Equifax Website Hacked Again, Distributes Fake Adobe Flash Plugin Spreading Malware

Come on, Equifax, you're killing us here. We were already positively dumbfounded when Equifax reported that a security breach resulted in the personal information of over 140 million Americans -- including social security numbers – has been stolen via a website security vulnerability. What was even more unfathomable is that the attack went undetected for months, and that it took a few more months for Equifax to disclose the magnitude of the breach.

Now we're learning that Equifax has done it again. Just when we thought we couldn’t think any less of the company, Randy Abrams, an independent security analyst, discovered that the Equifax website has been hacked again. When visiting the Equifax website to inquire about some rather fishy information that showed up on his credit report, Abrams' browser was redirected to a malicious website that offered to update his version of Adobe Flash Player (which is a much-hated piece of software in its own right).

fake adobe flash equifax

That's a rather odd "offer" from Equifax, and as it turns out, the website wasn’t offering legit downloads of Flash. Instead, it had been compromised in an effort to spread Adware.Eorezo crapware. According to Ars Technica, Abrams' was able to reproduce this behavior on two subsequent trips to the Equifax website.

To see a video of the malware campaign in action, check out the site below:

It's unclear how Equifax was breached with this latest blunder -- hackers could have actually penetrated the website (again) or the site's advertising network could have been compromised. Regardless of HOW it happened, it's still yet another black mark against a company that has very little credibility left in the eyes of the American public.

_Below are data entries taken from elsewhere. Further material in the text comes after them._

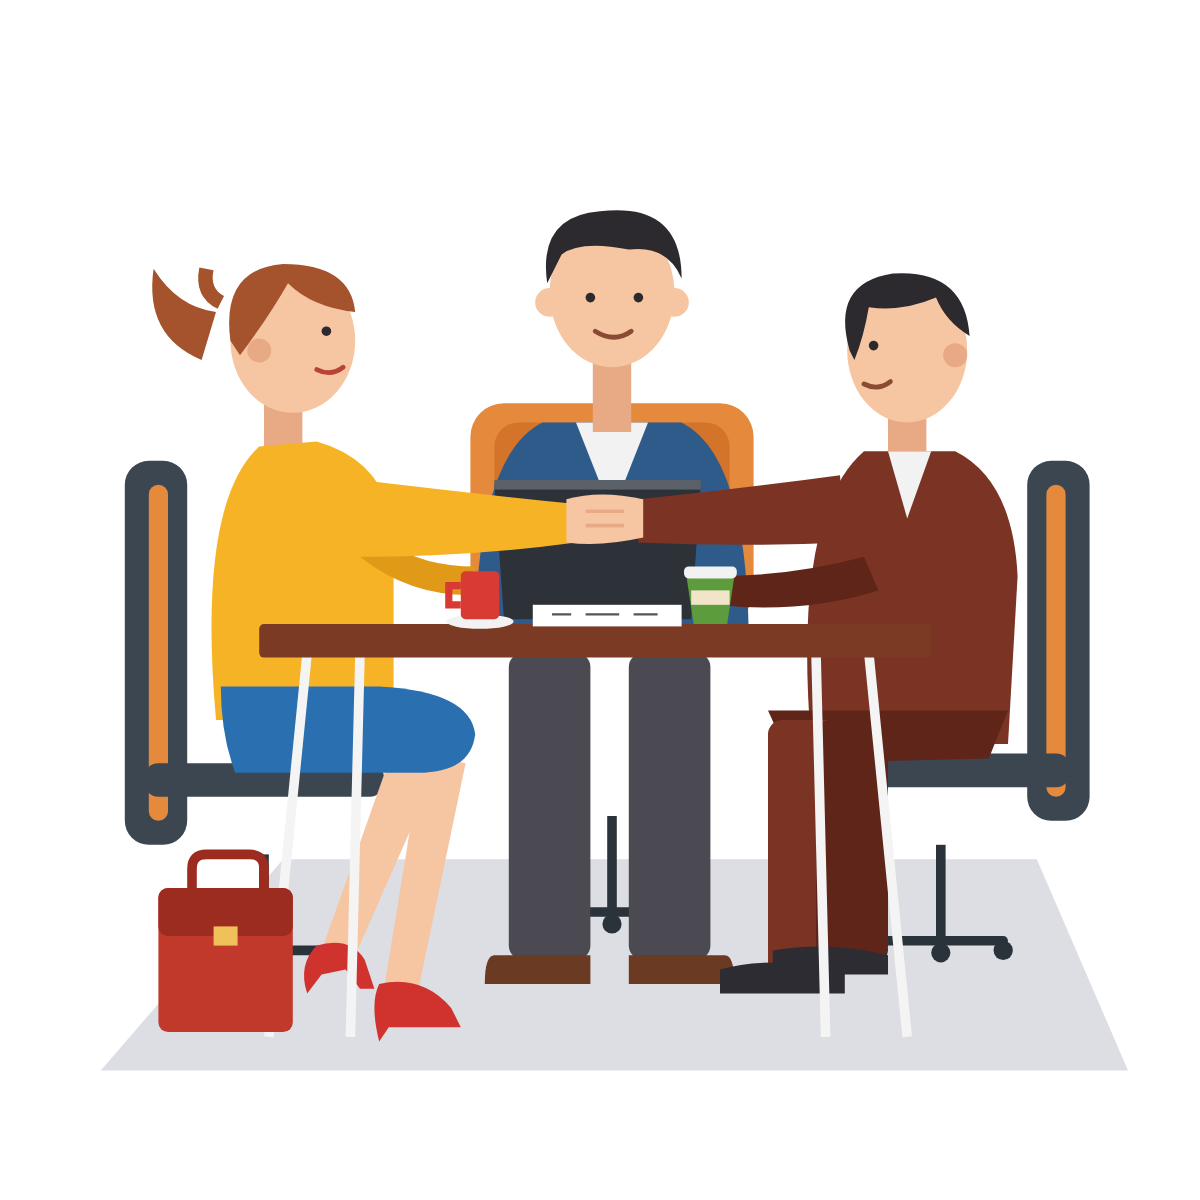
<!DOCTYPE html>
<html lang="en">
<head>
<meta charset="utf-8">
<title>Business Agreement Meeting</title>
<link rel="stylesheet" href="https://fonts.googleapis.com/css2?family=Open+Sans&display=swap">
<style>
:root{
  --bg:#ffffff;
  --floor:#dcdee3;
  --chair-dark:#3b4651;
  --chair-accent:#e58a3c;
  --chair-accent-shade:#d4742a;
  --chair-metal:#2a323a;
  --skin:#f6c6a2;
  --skin-shade:#e8a985;
  --hair-woman:#a4532c;
  --hair-man:#2c2a2e;
  --jacket-yellow:#f6b326;
  --jacket-yellow-shade:#e09a17;
  --skirt-blue:#2a6fb0;
  --jacket-blue:#2f5b8a;
  --shirt-white:#f2f2f2;
  --pants-grey:#4b4a52;
  --suit-brown:#7b3424;
  --suit-brown-shade:#5f2519;
  --shoe-brown:#6b3a22;
  --shoe-dark:#2e2c33;
  --heel-red:#d0322e;
  --bag-red:#c0392b;
  --bag-red-shade:#9c2b20;
  --bag-clasp:#f0c05a;
  --table-top:#7b3a24;
  --table-leg:#f4f4f4;
  --laptop:#2d3238;
  --laptop-edge:#5a6169;
  --mug-red:#d93a33;
  --cup-green:#5d9c3c;
  --cup-band:#f2e4c8;
  --paper:#ffffff;
  --ink:#555555;
  --mouth:#8a4a33;
  --lips:#b8433a;
}
html,body{margin:0;padding:0;width:1200px;height:1200px;overflow:hidden;background:var(--bg);font-family:"Open Sans",sans-serif}
.meeting-scene{display:block;width:1200px;height:1200px}
</style>
</head>
<body>
<svg class="meeting-scene" viewBox="0 0 500 500" role="img" aria-label="Three business people at a table, two shaking hands">
  <defs>
    <g id="chair-base">
      <rect x="-2" y="-40" width="4" height="40" fill="var(--chair-metal)"/>
      <path d="M-26 0 H26" stroke="var(--chair-metal)" stroke-width="4" stroke-linecap="round"/>
      <circle cx="-26" cy="4" r="4" fill="var(--chair-metal)"/>
      <circle cx="26" cy="4" r="4" fill="var(--chair-metal)"/>
      <circle cx="0" cy="5" r="4" fill="var(--chair-metal)"/>
    </g>
  </defs>

  <polygon class="floor" points="118,358 432,358 470,446 42,446" fill="var(--floor)"/>

  <g class="chair-middle">
    <rect x="196" y="168" width="118" height="92" rx="14" fill="var(--chair-accent)"/>
    <rect x="206" y="176" width="98" height="80" rx="10" fill="var(--chair-accent-shade)"/>
    <use href="#chair-base" x="255" y="380"/>
  </g>

  <g class="chair-left">
    <rect x="52" y="192" width="26" height="160" rx="10" fill="var(--chair-dark)"/>
    <rect x="62" y="202" width="8" height="140" rx="4" fill="var(--chair-accent)"/>
    <rect x="60" y="318" width="100" height="14" rx="6" fill="var(--chair-dark)"/>
    <use href="#chair-base" x="110" y="396"/>
  </g>

  <g class="chair-right">
    <rect x="428" y="192" width="26" height="150" rx="10" fill="var(--chair-dark)"/>
    <rect x="436" y="202" width="8" height="130" rx="4" fill="var(--chair-accent)"/>
    <rect x="340" y="314" width="106" height="14" rx="6" fill="var(--chair-dark)"/>
    <use href="#chair-base" x="392" y="392"/>
  </g>

  <g class="man-middle">
    <path d="M198 270 Q198 190 226 176 L284 176 Q312 190 312 270 Z" fill="var(--jacket-blue)"/>
    <path d="M240 176 L255 214 L270 176 Z" fill="var(--shirt-white)"/>
    <rect x="247" y="140" width="16" height="40" fill="var(--skin-shade)"/>
    <ellipse cx="255" cy="122" rx="26" ry="31" fill="var(--skin)"/>
    <circle cx="229" cy="126" r="6" fill="var(--skin)"/>
    <circle cx="281" cy="126" r="6" fill="var(--skin)"/>
    <path d="M228 118 Q224 90 250 88 Q284 84 284 116 Q278 102 262 104 Q242 100 234 106 Z" fill="var(--hair-man)"/>
    <circle cx="246" cy="124" r="2" fill="var(--hair-man)"/>
    <circle cx="266" cy="124" r="2" fill="var(--hair-man)"/>
    <path d="M248 138 Q256 143 263 138" stroke="var(--mouth)" stroke-width="2" fill="none" stroke-linecap="round"/>
    <rect x="212" y="272" width="34" height="128" rx="6" fill="var(--pants-grey)"/>
    <rect x="262" y="272" width="34" height="128" rx="6" fill="var(--pants-grey)"/>
    <path d="M206 398 h40 v12 h-44 q0 -12 4 -12z" fill="var(--shoe-brown)"/>
    <path d="M262 398 h40 q4 0 4 12 h-44z" fill="var(--shoe-brown)"/>
  </g>

  <g class="woman">
    <path d="M84 150 Q60 140 64 112 Q74 128 90 130 Z" fill="var(--hair-woman)"/>
    <rect x="110" y="160" width="16" height="28" fill="var(--skin-shade)"/>
    <g class="woman-legs">
      <polygon points="166,306 186,312 148,398 134,396" fill="var(--skin)"/>
      <polygon points="176,314 194,318 174,414 160,412" fill="var(--skin)"/>
      <path d="M132 394 Q146 390 152 400 L156 412 L150 412 L144 404 L134 406 L128 414 Q124 402 132 394 Z" fill="var(--heel-red)"/>
      <path d="M158 410 Q176 406 188 420 L192 428 L162 428 L158 434 Q154 418 158 410 Z" fill="var(--heel-red)"/>
    </g>
    <path d="M90 300 Q82 210 108 186 L132 184 Q160 192 164 220 L164 300 Z" fill="var(--jacket-yellow)"/>
    <path d="M92 286 L158 286 Q196 288 198 306 Q196 322 174 322 L98 322 Q92 306 92 286 Z" fill="var(--skirt-blue)"/>
    <path d="M150 232 Q170 248 196 248 L198 236 Q176 236 162 226 Z" fill="var(--jacket-yellow-shade)"/>
    <circle cx="198" cy="244" r="6" fill="var(--skin)"/>
    <ellipse cx="122" cy="142" rx="26" ry="30" fill="var(--skin)"/>
    <path d="M96 142 Q92 112 118 110 Q146 110 148 130 Q130 128 120 118 Q112 132 100 148 Z" fill="var(--hair-woman)"/>
    <path d="M92 126 Q84 122 86 112" stroke="var(--hair-woman)" stroke-width="6" fill="none"/>
    <circle cx="136" cy="138" r="2" fill="var(--hair-man)"/>
    <path d="M132 154 Q138 157 143 153" stroke="var(--lips)" stroke-width="2" fill="none" stroke-linecap="round"/>
    <circle cx="108" cy="146" r="5" fill="var(--skin-shade)"/>
  </g>

  <g class="man-right">
    <rect x="370" y="164" width="16" height="26" fill="var(--skin-shade)"/>
    <path d="M338 310 Q330 214 360 188 L398 188 Q422 200 424 240 L420 310 Z" fill="var(--suit-brown)"/>
    <path d="M370 188 L378 216 L388 188 Z" fill="var(--shirt-white)"/>
    <path d="M360 232 Q330 240 300 240 L298 252 Q334 256 366 246 Z" fill="var(--suit-brown-shade)"/>
    <circle cx="296" cy="248" r="6" fill="var(--skin)"/>
    <path d="M320 296 L420 296 L412 316 L330 318 Z" fill="var(--suit-brown-shade)"/>
    <rect x="320" y="300" width="32" height="110" rx="6" fill="var(--suit-brown)"/>
    <rect x="340" y="300" width="30" height="100" rx="6" fill="var(--suit-brown-shade)"/>
    <path d="M300 404 Q320 398 352 404 L352 414 L300 414 Z" fill="var(--shoe-dark)"/>
    <path d="M322 396 Q346 392 370 398 L370 406 L322 406 Z" fill="var(--shoe-dark)"/>
    <ellipse cx="378" cy="146" rx="25" ry="30" fill="var(--skin)"/>
    <path d="M354 146 Q346 118 372 114 Q402 112 404 140 Q394 134 390 124 Q376 130 362 128 Q360 140 356 150 Z" fill="var(--hair-man)"/>
    <circle cx="398" cy="148" r="5" fill="var(--skin-shade)"/>
    <circle cx="364" cy="144" r="2" fill="var(--hair-man)"/>
    <path d="M360 160 Q366 163 371 159" stroke="var(--mouth)" stroke-width="2" fill="none" stroke-linecap="round"/>
  </g>

  <g class="laptop">
    <path d="M206 202 L292 202 L288 258 L210 258 Z" fill="var(--laptop)"/>
    <rect x="206" y="200" width="86" height="4" fill="var(--laptop-edge)"/>
  </g>

  <g class="handshake">
    <path d="M150 200 Q200 206 240 210 L240 226 Q196 232 150 232 Z" fill="var(--jacket-yellow)"/>
    <path d="M350 198 Q306 204 266 208 L266 226 Q310 228 352 226 Z" fill="var(--suit-brown)"/>
    <path d="M236 208 Q250 204 268 208 L268 224 Q250 228 236 226 Z" fill="var(--skin)"/>
    <path d="M244 213 h16 M244 219 h16" stroke="var(--skin-shade)" stroke-width="1.5"/>
  </g>

  <g class="table">
    <path d="M128 272 L112 432 M150 272 L146 432 M362 272 L378 432 M340 272 L344 432" stroke="var(--table-leg)" stroke-width="4"/>
    <rect x="108" y="260" width="280" height="14" rx="2" fill="var(--table-top)"/>
    <g class="paper">
      <rect x="222" y="252" width="62" height="9" fill="var(--paper)"/>
      <path d="M230 256 h8 M244 256 h14 M264 256 h10" stroke="var(--ink)" stroke-width="1"/>
    </g>
    <g class="mug">
      <ellipse cx="200" cy="259" rx="14" ry="3" fill="var(--shirt-white)"/>
      <rect x="192" y="238" width="16" height="20" rx="2" fill="var(--mug-red)"/>
      <path d="M192 244 h-5 v8 h5" stroke="var(--mug-red)" stroke-width="3" fill="none"/>
    </g>
    <g class="coffee-cup">
      <path d="M286 240 L306 240 L303 260 L289 260 Z" fill="var(--cup-green)"/>
      <rect x="285" y="236" width="22" height="5" rx="2" fill="var(--shirt-white)"/>
      <rect x="288" y="246" width="16" height="6" fill="var(--cup-band)"/>
    </g>
  </g>

  <g class="briefcase">
    <path d="M80 370 v-8 q0 -6 6 -6 h18 q6 0 6 6 v8" stroke="var(--bag-red-shade)" stroke-width="4" fill="none"/>
    <rect x="66" y="370" width="56" height="60" rx="4" fill="var(--bag-red)"/>
    <rect x="66" y="370" width="56" height="20" rx="4" fill="var(--bag-red-shade)"/>
    <rect x="89" y="386" width="10" height="8" fill="var(--bag-clasp)"/>
  </g>
</svg>
</body>
</html>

Former Equifax CEO Richard Smith retired from the company last month following the disclosure of the initial data breach. He leapt to safety with a $90 million golden parachute.